Thuja occidentalis ‘Techny’ #3 (American Arborvitae)October 11, 2022
Viburnum lentago #3 (Nannyberry Viburnum)October 12, 2022
Larix laricina #2 (American Larch / Tamarack)
-Part Sun, Full Sun
-Wet to Moist Soil (FACW)
-40-80′ Tall by 15-30′ Wide
-Slender Pyramidal growth habit
-Ohio Native (Northern)
Out of stock

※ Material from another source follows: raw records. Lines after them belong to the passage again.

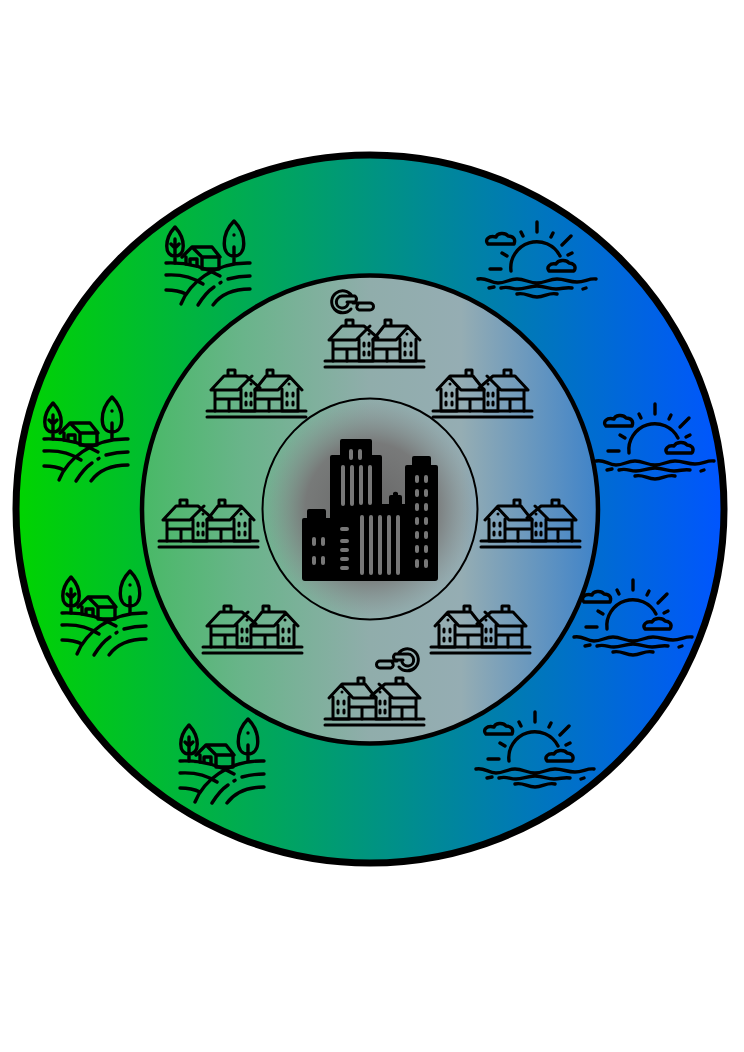
<!DOCTYPE html>
<html lang="en">
<head>
<meta charset="utf-8">
<title>City, suburb, countryside and coast</title>
<style>
:root{--ink:#000;--paper:#fff;--window:#777;--field:#00d400;--sea:#05f}
html,body{margin:0;background:var(--paper);overflow:hidden}
svg{display:block;width:744px;height:1052px}
.ring{stroke:var(--ink)}
.icon{fill:none;stroke:var(--ink);stroke-width:3.4;stroke-linecap:round;stroke-linejoin:round}
.suburb{stroke-width:3}
.solid{fill:var(--ink)}
.slots{fill:none;stroke:var(--window);stroke-width:4;stroke-linecap:round}
</style>
</head>
<body>
<svg viewBox="0 0 744 1052" role="img" aria-label="Concentric rings: city centre, suburbs, countryside and coast">
<defs>
<linearGradient id="land-to-sea">
<stop offset="0" stop-color="var(--field)"/><stop offset="1" stop-color="var(--sea)"/>
</linearGradient>
<linearGradient id="suburb-haze">
<stop offset="0" stop-color="#48b966"/><stop offset=".22" stop-color="#69b48a"/><stop offset=".5" stop-color="#90adab"/><stop offset=".7" stop-color="#95adb3"/><stop offset="1" stop-color="#3f83c9"/>
</linearGradient>
<radialGradient id="smog">
<stop offset="0" stop-color="#666"/><stop offset=".6" stop-color="#777" stop-opacity=".95"/><stop offset="1" stop-color="#8a8f8f" stop-opacity="0"/>
</radialGradient>

<g id="farm">
<path d="M175 227C164 239 164 256 175 256S186 239 175 227ZM175 239V263M171 244l4 4 4-4"/>
<path d="M234 221C221 234 221 256 234 256S247 234 234 221ZM234 247V263M234 235v.1"/>
<path d="M182 257l10-10h20l8 10h-18l-9-9M186 257v7M219 258v11h-17v-11M190 264v-5h7v7"/>
<path d="M166 263C188 262 206 268 220 276M166 275C181 274 194 278 203 284M166 290Q178 290 186 294"/>
<path d="M250 263C213 262 189 284 181 304M198 305C203 297 208 291 214 287M220 283l1-.6M228 279Q239 276 250 276M213 305C221 294 234 289 250 289"/>
</g>

<g id="sunset">
<path d="M511 271A26 26 0 0 1 560 256M537 222v10M521 232l2 4M553 233l-2 4M571 236l-9 9M502 253l5 3M568 255l4-2M490 269h11"/>
<path d="M488 244h26c2-5-1-8-6-8-3-4-11-3-12 1-7-2-12 3-8 7ZM549 271h25c3-5-1-8-5-8-3-4-11-3-13 1-6-1-10 3-7 7Z"/>
<path d="M478 279c8-2 12 4 20 4s11-4 19-4 12 4 20 4 12-4 20-4 12 3 20 3 12-4 19-3M489 288l5-1M501 288c8-2 10 1 17 1s11-3 19-3 12 3 19 3 9-2 16-1M583 289l3-1M517 294c8-2 12 3 20 3s12-5 20-3"/>
</g>

<g id="houses">
<path d="M325 361H424M325 367H424"/>
<path d="M329 340L342 326H364L378 338M329 340H356L370 326M346 326v-6h7v6M333 340v21M333 349h24M347 349v12M359 339v22h14v-22M364 343v3M369 343v3M364 352v3M369 352v3"/>
<path d="M373 340l11-14h23l13 14M373 340h23l12-13M385 326v-6h6v6M375 349h24M387 349v12M400 339v22h16v-22M405 343v3M411 343v3M405 352v3M411 352v3M407 334v.1M369 334v.1"/>
</g>

<g id="moon">
<path d="M351 309A11 11 0 1 1 352 296M347 296h-5a6 6 0 1 0 6 8M348 296h7q3 3 0 6h-8M353 303h17a3.500 3.500 0 0 1 0 7h-11q-4-2-1-6"/>
</g>
</defs>

<g id="rings">
<circle class="ring" cx="370" cy="509" r="354" fill="url(#land-to-sea)" stroke-width="7"/>
<ellipse class="ring" cx="370" cy="509.500" rx="228" ry="234" fill="url(#suburb-haze)" stroke-width="4.500"/>
<ellipse class="ring" cx="370" cy="509" rx="107.500" ry="110.500" fill="url(#smog)" stroke-width="2"/>
</g>

<g id="countryside" class="icon">
<use href="#farm"/>
<use href="#farm" x="-122" y="176"/>
<use href="#farm" x="-104" y="350"/>
<use href="#farm" x="14" y="498"/>
</g>

<g id="coast" class="icon">
<use href="#sunset"/>
<use href="#sunset" x="118" y="182"/>
<use href="#sunset" x="96" y="358"/>
<use href="#sunset" x="-2" y="490"/>
</g>

<g id="suburbs" class="icon suburb">
<use href="#houses"/>
<use href="#houses" x="-118" y="50"/>
<use href="#houses" x="-166" y="180"/>
<use href="#houses" x="-122" y="286"/>
<use href="#houses" transform="translate(857 50) scale(-1 1)"/>
<use href="#houses" transform="translate(905 180) scale(-1 1)"/>
<use href="#houses" transform="translate(855 286) scale(-1 1)"/>
<use href="#houses" transform="translate(749 358) scale(-1 1)"/>
<use href="#moon"/>
<use href="#moon" transform="translate(750 358) scale(-1 1)"/>
</g>

<g id="city">
<path class="solid" d="M302 520q0-2 2-2h3v-7q0-2 2-2h15q2 0 2 2v7h4v-61q0-2 2-2h8v-14q0-2 2-2h28q2 0 2 2v14h8q2 0 2 2v47h7v-7q0-2 2-2h2v-2a3 3 0 0 1 5 0v2h2q2 0 2 2v7h3v-37q0-2 2-2h5v-7q0-2 2-2h15q2 0 2 2v7h5q2 0 2 2v111q0 3-3 3H305q-3 0-3-3Z"/>
<g class="slots">
<path d="M351 451v7M360 451v7M343 467v37M352 467v37M361 467v36M370 467v36"/>
<path d="M362 517v56M371 517v56M380 517v56M389 517v56M398 517v56"/>
<path d="M314 539v5M323 539v5M314 558v5M323 558v5M342 529h5M342 541h5M342 550h5M342 559h5M342 568h5"/>
<path d="M417 477v4M426 477v4M417 491v4M426 491v4M417 505v4M426 505v4M417 519v4M426 519v4M417 533v4M426 533v4M417 547v4M426 547v4M417 561v5M426 561v5"/>
</g>
<path d="M307 524h42M307 524v50h28v-50" fill="none" stroke="var(--window)" stroke-width="0"/>
</g>
</svg>
</body>
</html>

American Larch, also known as Tamarack, is a deciduous conifer native to the northernmost parts of North America down to northern Ohio. It is adapted to live in wet, boggy soil with an acidic pH where its roots remain cool year-round. The blue-green foliage turns entirely brilliant yellow in fall before all the needles drop in order to get through the coldest of cold weather unscathed. These trees are not tolerant of dry, hot summers, shallow, poor soils, shady conditions, or urban pollutants. They would prefer to be planted in consistently wet or moist soils, with deep mulch (pine bark or pine needles would be best to help lower the pH) to keep the root zone cool through the summer months.

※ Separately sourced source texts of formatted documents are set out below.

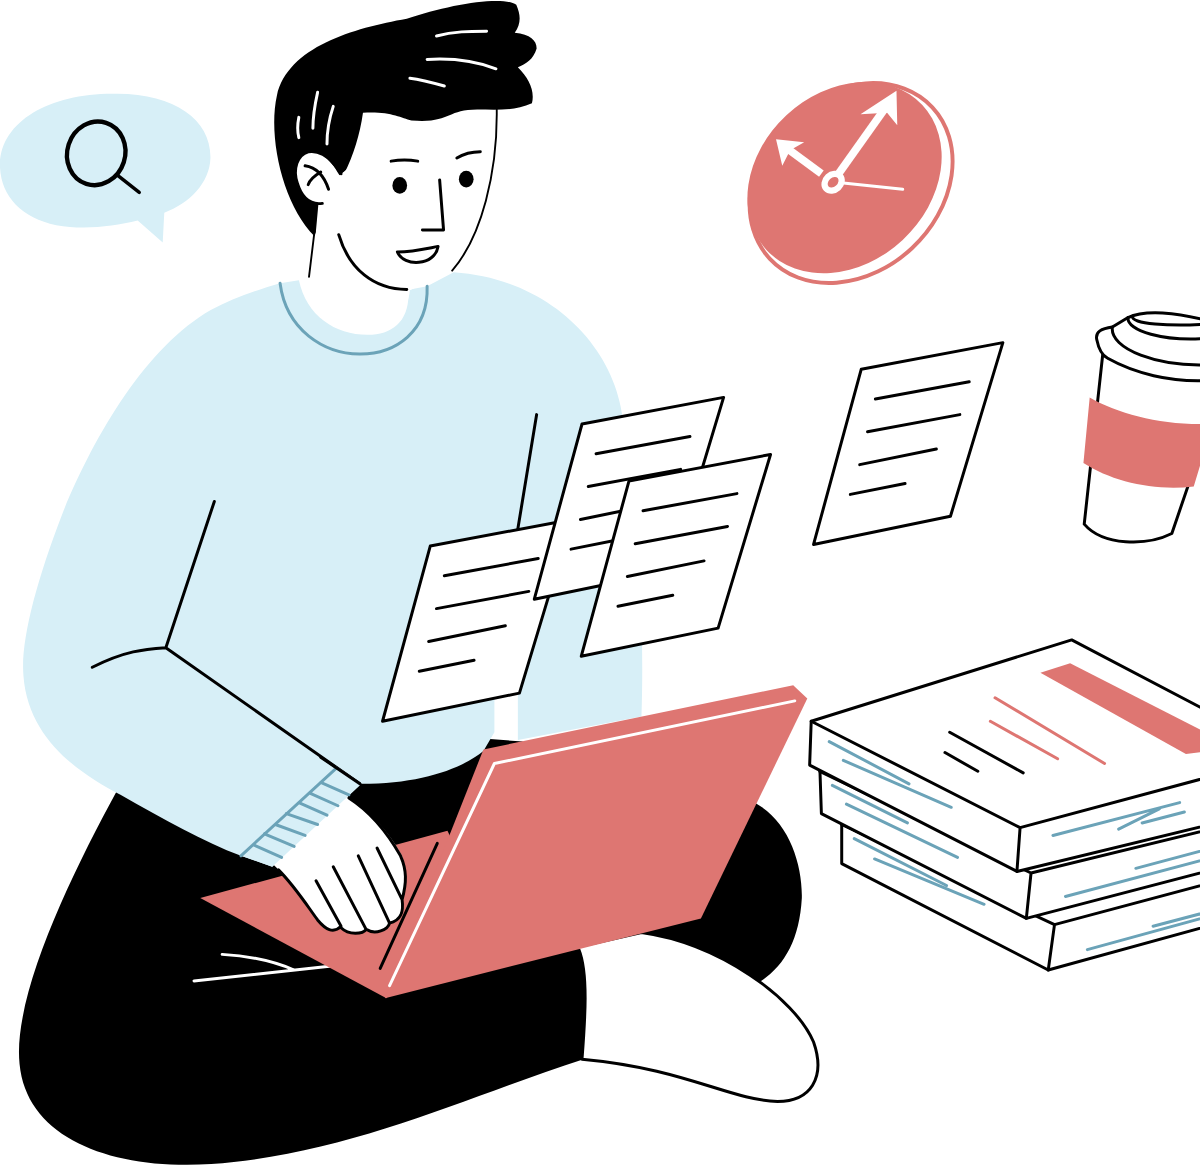
<!DOCTYPE html>
<html lang="en">
<head>
<meta charset="utf-8">
<title>Studying on a laptop</title>
<style>
:root {
  --ink: #000;
  --paper: #fff;
  --sky: #d7eff7;
  --teal: #6ba3b8;
  --coral: #de7672;
}
html, body { margin: 0; padding: 0; background: var(--paper); }
body { width: 1200px; height: 1166px; overflow: hidden; }
.canvas { display: block; width: 1200px; height: 1166px; }
.line, .teal-line, .coral-line, .white-line { fill: none; stroke-width: 1.9; stroke-linecap: round; stroke-linejoin: round; }
.line { stroke: var(--ink); }
.teal-line { stroke: var(--teal); }
.coral-line { stroke: var(--coral); }
.white-line { stroke: var(--paper); }
.outlined { fill: var(--paper); stroke: var(--ink); stroke-width: 1.9; stroke-linejoin: round; }
.white { fill: var(--paper); }
.black { fill: var(--ink); }
.sky { fill: var(--sky); }
.coral { fill: var(--coral); }
.fine { stroke-width: 1.2; }
</style>
</head>
<body>
<svg class="canvas" viewBox="0 0 767 745.27" role="img" aria-label="A young man sits cross-legged with a laptop, surrounded by pages, books, a coffee cup and a clock">
  <defs>
    <g id="page">
      <path class="outlined" d="M0 0 90.500-17 57 94-30.500 112Z"/>
      <path class="line" d="M9 19 69 8M4 40 63 29M-1 61 48 51M-7 80 28 73"/>
    </g>
  </defs>

  <g id="search-bubble">
    <path class="sky" d="M0 107C-1 78 32 59 75 60C112 60 135 77 134.500 101C134 117 121 130 105 136L104 155L88 141C72 145 53 147 36 144C14 139 1 126 0 107Z"/>
    <ellipse class="line" cx="61.500" cy="98" rx="18.500" ry="20.500" transform="rotate(18 61.500 98)" style="stroke-width:2.800"/>
    <path class="line" d="M75 112 89 123" style="stroke-width:2.200"/>
  </g>

  <g id="clock">
    <ellipse cx="544" cy="117" rx="71" ry="57" transform="rotate(-43 544 117)" fill="#fff" stroke="#de7672" stroke-width="2.500"/>
    <ellipse class="coral" cx="539.800" cy="113.500" rx="68" ry="54.500" transform="rotate(-43 539.800 113.500)"/>
    <path class="white-line" d="M536 111 568 66" style="stroke-width:5;stroke-linecap:butt"/>
    <path class="white" d="M573 58 573.500 80 567 72 550 73Z"/>
    <path class="white-line" d="M525 111 502 94" style="stroke-width:5;stroke-linecap:butt"/>
    <path class="white" d="M496 89 514 91 505 96 500 106Z"/>
    <path class="white-line" d="M539 117 577 121"/>
    <ellipse cx="532.500" cy="116.500" rx="6" ry="4.800" transform="rotate(-43 532.500 116.500)" fill="#de7672" stroke="#fff" stroke-width="4"/>
  </g>

  <g id="student">
    <g id="trousers">
      <path class="black" d="M75 505C45 560 8 637 12.500 680C17 728 72 748 135 744C222 738 296 702 373 677C375 653 377 624 369 605L400 560L334 474L309 472L230 495Z"/>
      <path class="black" d="M480 512C503 522 513 551 512.500 574C511 601 501 618 485 628C464 612 438 600 408 597L440 570Z"/>
      <path class="white-line" d="M124 627 212 617.500M142 610C160 611 174 614 188 620"/>
    </g>
    <path class="outlined" id="foot" d="M366 606 410 596C460 603 508 638 520 666C528 689 518 704 497 704C466 703 438 683 372 677C374 651 376 622 370 607Z"/>

    <g id="sweater">
      <path class="sky" d="M179 181C162 186 148 191 135 198C93 222 60 279 40 328C23 372 13 410 15 432C18 472 50 494 77 508C105 524 130 538 154 547L174 554L231 501C268 501 294 492 309 480L316 468V440L331 440V473L410 458C412 400 408 320 398 267C392 220 350 178 290 174L273 183C262 225 190 225 179 181Z"/>
      <path class="sky" d="M179 181 192 179C200 220 260 220 262 185L273 183C275 242 184 238 179 181Z"/>
      <path class="teal-line" d="M179 181C187 241 275 241 273 183"/>
      <path class="line" d="M137 320.500 106 414 230 501M59 426.500C80 416 92 415 106 414M343 265 331 338"/>
    </g>

    <g id="head">
      <path class="white" d="M200 140 197 177 191 179C196 202 214 214 235 214C251 214 262 205 261 186L289 173C307 152 319 110 318 66L225 70Z"/>
      <path class="black" d="M201 151C181 131 171 88 177 61C184 30 226 18 260 12C286 3 321-3 330 3C333 10 333 15 329 21C339 22 343 26 343 31C341 38 336 41 331 43C338 50 342 58 340 66C329 71 318 70 305 70C285 70 288 79 263 77C256 75 249 71 232 72C230 86 226 99 220 111L208 132Z"/>
      <path class="outlined" d="M217 112C209 98 202 96 197 97C190 99 187 108 190 117C193 126 198 130 205 130L210 145L226 105Z" stroke="none" style="stroke:none"/>
      <path class="white" d="M222 108 204 125 199 180 217 172Z"/>
      <path class="line" d="M218 111C210 98 202 96 197 97C190 99 187 108 190 117C193 127 199 131 206 130M195 106C202 107 207 112 210 121M205 110C200 113 198 115 197 118"/>
      <path class="line fine" d="M201 148 197.500 177M317.500 70C318 110 308 151 289 173"/>
      <path class="line" d="M216.500 150C223 172 239 185 260 185"/>
      <path class="line" d="M250 103C256 102 261 102 267 103M292 101C297 98 302 97 307 97M281 115 283.500 147H270"/>
      <ellipse class="black" cx="255.500" cy="118.500" rx="4.700" ry="5.300"/>
      <ellipse class="black" cx="298" cy="114.500" rx="4.700" ry="5.300"/>
      <path class="outlined" d="M254 161C264 161 272 159 280 157.500C278 170 258 171 254 161Z"/>
      <path class="white-line" d="M279 23C290 20 300 20 311 20M273 38C289 37 304 39 317 44M262 50C270 51 277 53 284 55M213 68C210 77 209 84 209 92M203 59C201 68 200 75 200 82M191 75C190 80 190 84 191 88"/>
    </g>
  </g>

  <g id="laptop">
    <path class="coral" d="M128 574 286 531 300 560 247 638Z"/>
    <path class="coral" d="M309 479 507 438 516 446.500 448 587 246 638Z"/>
    <path class="line" d="M243 619 279.500 539"/>
    <path class="white-line" d="M249 630 316 488 508 448"/>
  </g>

  <g id="typing-hand">
    <path class="white" d="M174 552C187 564 194 576 203 588C208 594 213 596 217 593C222 598 231 597 234 594C240 598 248 594 249 590C256 588 258 582 257 575C260 567 259 556 257 547C248 531 237 519 222 509Z"/>
    <path class="line" d="M178 556C188 566 195 577 203 588C208 594 213 597 218 592L202 563M218 593C223 598 232 597 234 594L213 554M234 594C240 598 248 594 249 590L229 547M249 590C257 588 258 582 257 575L241 542M257 575C260 564 260 556 256 547C247 531 237 519 223 510"/>
    <path class="sky" d="M154 547 215 490 231 501 174 554Z"/>
    <path class="teal-line" d="M154 547 215 491M162 540 180 548M169 533 188 541M176 527 195 534M183 520 203 527M191 513 209 521M198 507 216 515M205 500 223 508"/>
    <path class="line" d="M205 484 230 501"/>
  </g>

  <g id="flying-pages">
    <use href="#page" x="275" y="349"/>
    <use href="#page" x="372" y="271"/>
    <use href="#page" x="402" y="307.500"/>
    <use href="#page" x="550.500" y="236"/>
  </g>

  <g id="coffee-cup">
    <path class="outlined" d="M705 225 693 335C705 349 733 349 749 341L780 250V225Z"/>
    <path class="coral" d="M696.500 254C716 265 743 272 775 271L763 311C738 314 711 308 692.500 296Z"/>
    <path class="outlined" d="M701 217C700 212 704 210 711 209L721 203C731 198 752 199 775 206V243C748 245 724 238 708 229C704 227 702 222 701 217Z"/>
    <path class="line" d="M711 209C709 223 740 235 775 233M721 203C720 211 743 219 775 216M724 202C722 207 747 209 775 207"/>
  </g>

  <g id="book-stack">
    <g id="bottom-book">
      <path class="outlined" d="M538 522V552L670 620 790 587V545L660 570Z"/>
      <path class="line" d="M538 527 674 591 670 620M674 591 790 560"/>
      <path class="teal-line" d="M546 536 605 566M559 549 629 578M695 607 775 585M737 592 775 582"/>
    </g>
    <g id="middle-book">
      <path class="outlined" d="M524 490 525 520 656 587 790 552V510L660 540Z"/>
      <path class="line" d="M524 493 659 558 656 587M659 558 790 526"/>
      <path class="teal-line" d="M532 502 580 526M541 514 612 548M681 573 775 548M726 555 775 542"/>
    </g>
    <g id="top-book">
      <path class="outlined" d="M518.500 461 685 409 790 464V523L650 557 517.500 489Z"/>
      <path class="line" d="M518.500 461 652 529 650 557M652 529 790 492"/>
      <path class="teal-line" d="M530 474 581 501M539 486 608 516M673 534 754 513M715 530 741 517M730 526 757 519"/>
      <path class="coral" d="M665 430 684 424 790 478 758 482Z"/>
      <path class="coral-line" d="M636 446 706 488M633 461 676 485"/>
      <path class="line" d="M607 468 654 494M604 481 625 493"/>
    </g>
  </g>
</svg>
</body>
</html>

In ideal growing conditions, Tamaracks can grow to be very tall and provide nesting sites for Bald Eagles and Ospreys. Because the trees lose their needles in the winter, they are not a good source of protective cover for wildlife during the cold months and cannot perform the role of a windbreak. The seeds are a source of food for Pine Siskins, and the foliage is host to some 121 species of Lepidoptera throughout its range.
There is conflicting information about the salt tolerance of Larix laricina. Many sources say that because it drops its needles before winter, it is unaffected by road salt runoff. However, because we are slightly outside of even its most southern native range and the trees are likely to be stressed by the heat of summer, it is probably not advisable to plant them in such a location. It would be best to protect the tree from any additional stresses wherever possible.
Native Trees, Shrubs, & Vines by William Cullina
Manual of Woody Landscape Plants by Michael A. Dirr
Midwestern Native Shrubs and Trees by Charlotte Adelman & Bernard L. Schwartz
Eastern/Central Medicinal Plants and Herbs by Steven Foster and James A. Duke
Missouri Botanical Garden
Lady Bird Johnson Wildflower Center
American Conifer Society
Mature: Jason Sturner, CC BY 2.0, via Wikimedia Commons
Needle Detail: Famartin, CC BY-SA 4.0, via Wikimedia Commons
Young Female Cone: William (Ned) Friedman, CC BY-SA 4.0, via Wikimedia Commons
Old Female Cones: William (Ned) Friedman, CC BY-SA 4.0, via Wikimedia Commons